Explorers of the Pacific: European and American Discoveries in Polynesia
1803 to 1806
As Captain Urey Lisiansky of the Neva had been given a different assignment than that of Krusenstern, his narrative contains some different episodes of interest. After rounding Cape Horn, he parted from the Nadeshda and, finding the winds favorable, called at Easter Island, which he sighted on April 16, 1804. Some observations were made concerning the people. He also recorded useful information concerning the Marquesans. At the Sandwich Islands, he stayed longer than Krusenstern and visited Caracacoa (Kealakekua) Bay in Hawaii and Weymea (Waimea) Bay in Otooway (Kauai). He left the Sandwich Islands on June 20 and reached Kodiak Island off the northwest coast on July 8. He spent time at Kodiak and Sitka Sound in making observations and trading for furs, of which he procured a good cargo. He sailed south from Sitka on September 1, 1805, to make the rendezvous with Krusenstern at Macao. While passing to the west of the Sandwich Islands on the night of October 15, the Neva grounded on a coral reef. By throwing the guns overboard, the ship was floated off into deep water. In the morning, a small, low island was observed close at hand, and a sudden squall drove the Neva onto another part of the reef. This time anchors and cables were discarded and the ship was floated off. Fortunately, the weather was calm and Lisiansky landed on the island. He saw redwood logs, which must have drifted from California, and a small calabash with a round hole cut in it. The island, though of no economic value, was important because of its danger to navigation if not properly charted. This new discovery, which was named Lisiansky Island, is one of a number of islets which run northwest from the Hawaiian Islands.
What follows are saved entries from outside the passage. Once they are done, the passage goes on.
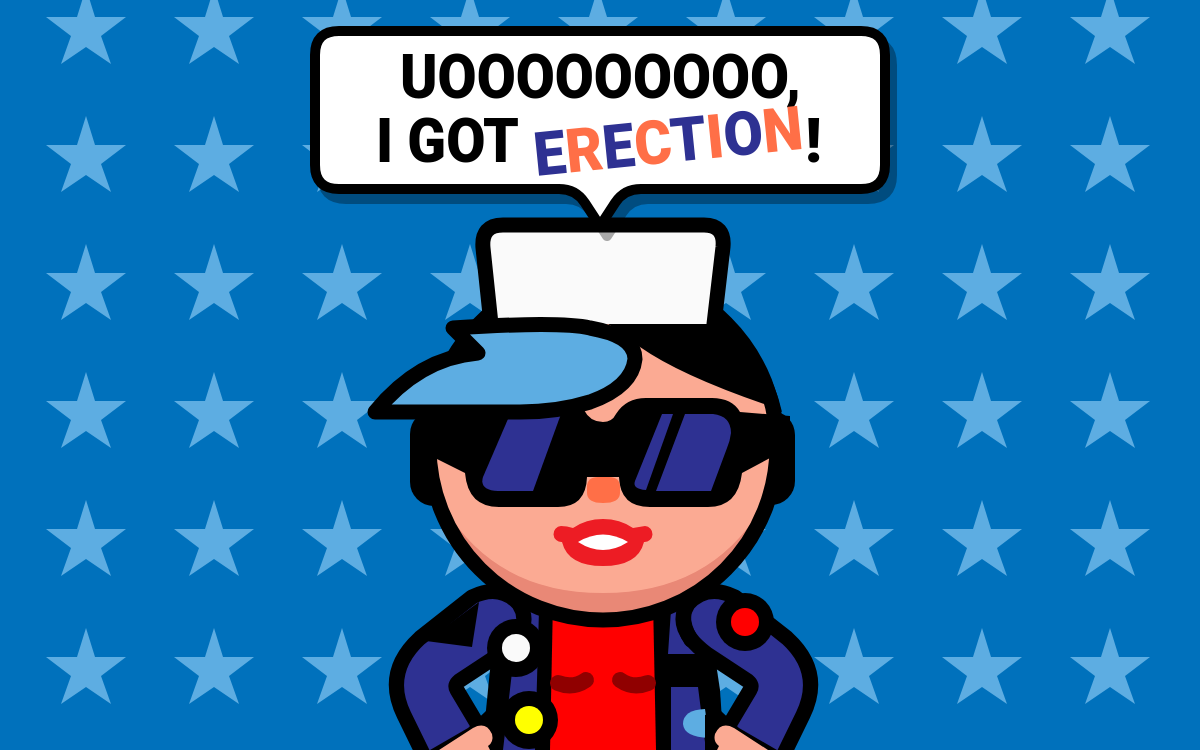
<!DOCTYPE html>
<html lang="en">
<head>
<meta charset="utf-8">
<title>Speech bubble character</title>
<style>
  :root {
    --sky: #0071bc;
    --star: #5dade2;
    --ink: #000;
    --white: #fff;
    --hat: #fafafa;
    --navy: #2e3192;
    --skin: #fbaa93;
    --skin-shade: #e98876;
    --orange: #ff6f47;
    --lips: #ed1c24;
    --red: #f00;
    --dark-red: #900000;
    --yellow: #ff0;
  }
  html, body { margin: 0; overflow: hidden; background: var(--sky); }
  .poster { display: block; width: 1200px; height: 750px; }
  .outlined { stroke: var(--ink); stroke-width: 15; stroke-linejoin: round; stroke-linecap: round; }
  .ink { fill: var(--ink); }
  .navy { fill: var(--navy); }
  .skin { fill: var(--skin); }
  .star { fill: var(--star); }
  .orange { fill: var(--orange); }
  .red { fill: var(--red); }
  .white { fill: var(--white); }
  .hat { fill: var(--hat); }
  .shade { fill: var(--skin-shade); }
  .lips { fill: var(--lips); }
  .yellow { fill: var(--yellow); }
  .chest { fill: none; stroke: var(--dark-red); stroke-width: 16; stroke-linecap: round; }
  .bubble { fill: var(--white); stroke: var(--ink); stroke-width: 10; stroke-linejoin: round; }
  .bubble-shadow { fill: var(--ink); stroke: var(--ink); stroke-width: 10; stroke-linejoin: round; opacity: .32; }
  .speech { font-family: Roboto, "Open Sans", sans-serif; font-weight: 900; font-size: 61px; fill: var(--ink); }
</style>
</head>
<body>
<svg class="poster" viewBox="0 0 1200 750" xmlns="http://www.w3.org/2000/svg">
  <defs>
    <pattern id="stars" x="22" y="-28" width="128" height="128" patternUnits="userSpaceOnUse">
      <polygon class="star" points="64,16 73,45 104,45 79,64 89,92 64,75 39,92 49,64 24,45 55,45"/>
    </pattern>
    <clipPath id="head-clip"><circle cx="603" cy="446" r="174"/></clipPath>
    <path id="bubble-shape" d="M339 31H861Q885 31 885 55V165Q885 189 861 189H641Q624 189 615 203L600 226L585 203Q576 189 559 189H339Q315 189 315 165V55Q315 31 339 31Z"/>
    <path id="arm" d="M472 597L420 638Q383 672 404 715L426 760L488 742L457 690Q454 685 459 681L500 654Q535 628 519 604Q500 583 472 597Z"/>
  </defs>

  <rect width="1200" height="750" fill="var(--sky)"/>
  <rect x="22" width="1152" height="710" fill="url(#stars)"/>

  <g id="body">
    <path class="ink" d="M500 590H705L720 690L724 750H482L492 650Z"/>
    <path class="navy" d="M505 610H539L535 750H503L512 672Z"/>
    <path class="navy" d="M671 610H695L700 654H668ZM671 687H698L706 750H671Z"/>
    <path class="star" d="M705 709Q683 710 683 724Q684 737 709 738Z"/>
    <path class="red" d="M553 600H653L656 750H550Z"/>
    <path class="chest" d="M558 683Q573 689 586 680M620 680Q633 689 648 683"/>

    <use class="navy outlined" href="#arm"/>
    <polygon class="ink" points="426,641 479,602 472,647"/>
    <use class="navy outlined" href="#arm" transform="translate(1207 0) scale(-1 1)"/>
    <path class="outlined" fill="none" d="M696 592Q674 612 691 640"/>

    <g id="hand">
      <path class="ink" d="M468 728L486 711L502 715V750H430Z"/>
      <path class="skin" d="M439 750L473 728Q486 721 492 734Q494 742 488 746L490 750Z"/>
    </g>
    <use href="#hand" transform="translate(1207 0) scale(-1 1)"/>

    <g id="badges">
      <circle class="ink" cx="516" cy="648" r="29"/>
      <circle class="hat" cx="516" cy="648" r="14"/>
      <circle class="ink" cx="529" cy="720" r="29"/>
      <circle class="yellow" cx="529" cy="720" r="14"/>
      <circle class="ink" cx="745" cy="622" r="29"/>
      <circle class="red" cx="745" cy="622" r="14"/>
    </g>
  </g>

  <g id="head">
    <rect class="ink" x="410" y="410" width="56" height="96" rx="24"/>
    <rect class="ink" x="738" y="411" width="57" height="94" rx="24"/>
    <circle class="skin" cx="603" cy="446" r="174"/>
    <path class="shade" clip-path="url(#head-clip)" d="M430 480Q480 593 603 593Q726 593 776 480V640H430Z"/>
    <circle class="outlined" fill="none" cx="603" cy="446" r="174"/>
    <path class="ink" d="M600 318H716Q768 350 782 412L764 404Q680 375 640 347Z"/>
  </g>

  <g id="mouth">
    <path class="lips" d="M561 526Q567 526 573 528Q586 519 603 519Q620 519 633 528L645 526A8 8 0 1 1 644 542Q638 566 603 566Q568 566 562 542A8 8 0 1 1 561 526Z"/>
    <path class="white" d="M578 542Q603 527 628 542Q603 558 578 542Z"/>
  </g>

  <g id="sunglasses">
    <path class="ink" d="M425 410H584Q590 422 603 422Q612 422 616 414Q626 398 646 398H712Q732 398 740 412L790 416V449L770 458L742 473Q738 507 708 507H650Q620 507 619 477H587Q586 507 558 507H499Q468 507 465 473L437 459L420 445Z"/>
    <path class="navy" d="M508 419L561 414L533 491H498Q479 490 483 477Z"/>
    <path class="navy" d="M662 414H673L646 490Q632 489 635 481Z"/>
    <path class="navy" d="M685 414H713Q731 416 731 433Q730 441 727 448L711 491H656Z"/>
    <path class="orange" d="M598 477H609Q620 477 620 487V493Q620 503 603 503Q587 503 587 493V487Q587 477 598 477Z"/>
  </g>

  <g id="cap">
    <path class="hat" d="M491 324L483 248Q481 225 503 225H704Q725 225 723 247L714 324Z"/>
    <path class="outlined" fill="none" stroke-linecap="butt" d="M491 324L483 248Q481 225 503 225H704Q725 225 723 247L714 324"/>
    <path class="star outlined" d="M375 412Q419 358 478 353L453 328Q560 321 590 328Q635 336 635 359Q632 387 590 402Q558 412 520 412Z"/>
  </g>

  <g id="speech-bubble">
    <use class="bubble-shadow" href="#bubble-shape" transform="translate(7 10)"/>
    <use class="bubble" href="#bubble-shape"/>
    <text class="speech" x="400" y="98" textLength="401" lengthAdjust="spacingAndGlyphs">UOOOOOOOOO,</text>
    <text class="speech" x="376" y="162" textLength="143" lengthAdjust="spacingAndGlyphs">I GOT</text>
    <text class="speech" transform="translate(536 176) rotate(-5.8)" font-size="58" textLength="270" lengthAdjust="spacingAndGlyphs"><tspan class="navy">E</tspan><tspan class="orange">R</tspan><tspan class="navy">E</tspan><tspan class="orange">C</tspan><tspan class="navy">T</tspan><tspan class="orange">I</tspan><tspan class="navy">O</tspan><tspan class="orange">N</tspan></text>
    <text class="speech" x="805" y="162">!</text>
  </g>
</svg>
</body>
</html>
Lisiansky did not call at St. Helena on his return journey, because he had ample provisions and water and his crewmen were in good health. He called at Portsmouth on June 28, and anchored at Kronstadt on August 4, 1806. He received a great ovation from the Russians, and honors and presents were poured upon him and his officers and crew. The Neva was a faster sailer than the Nadeshda, and one cannot help feeling that Lisiansky deliberately avoided St. Helena so as to be the first home. However, Krusenstern planned and obtained the support for the project and to him is due the credit of Russia's first round-the-globe voyage.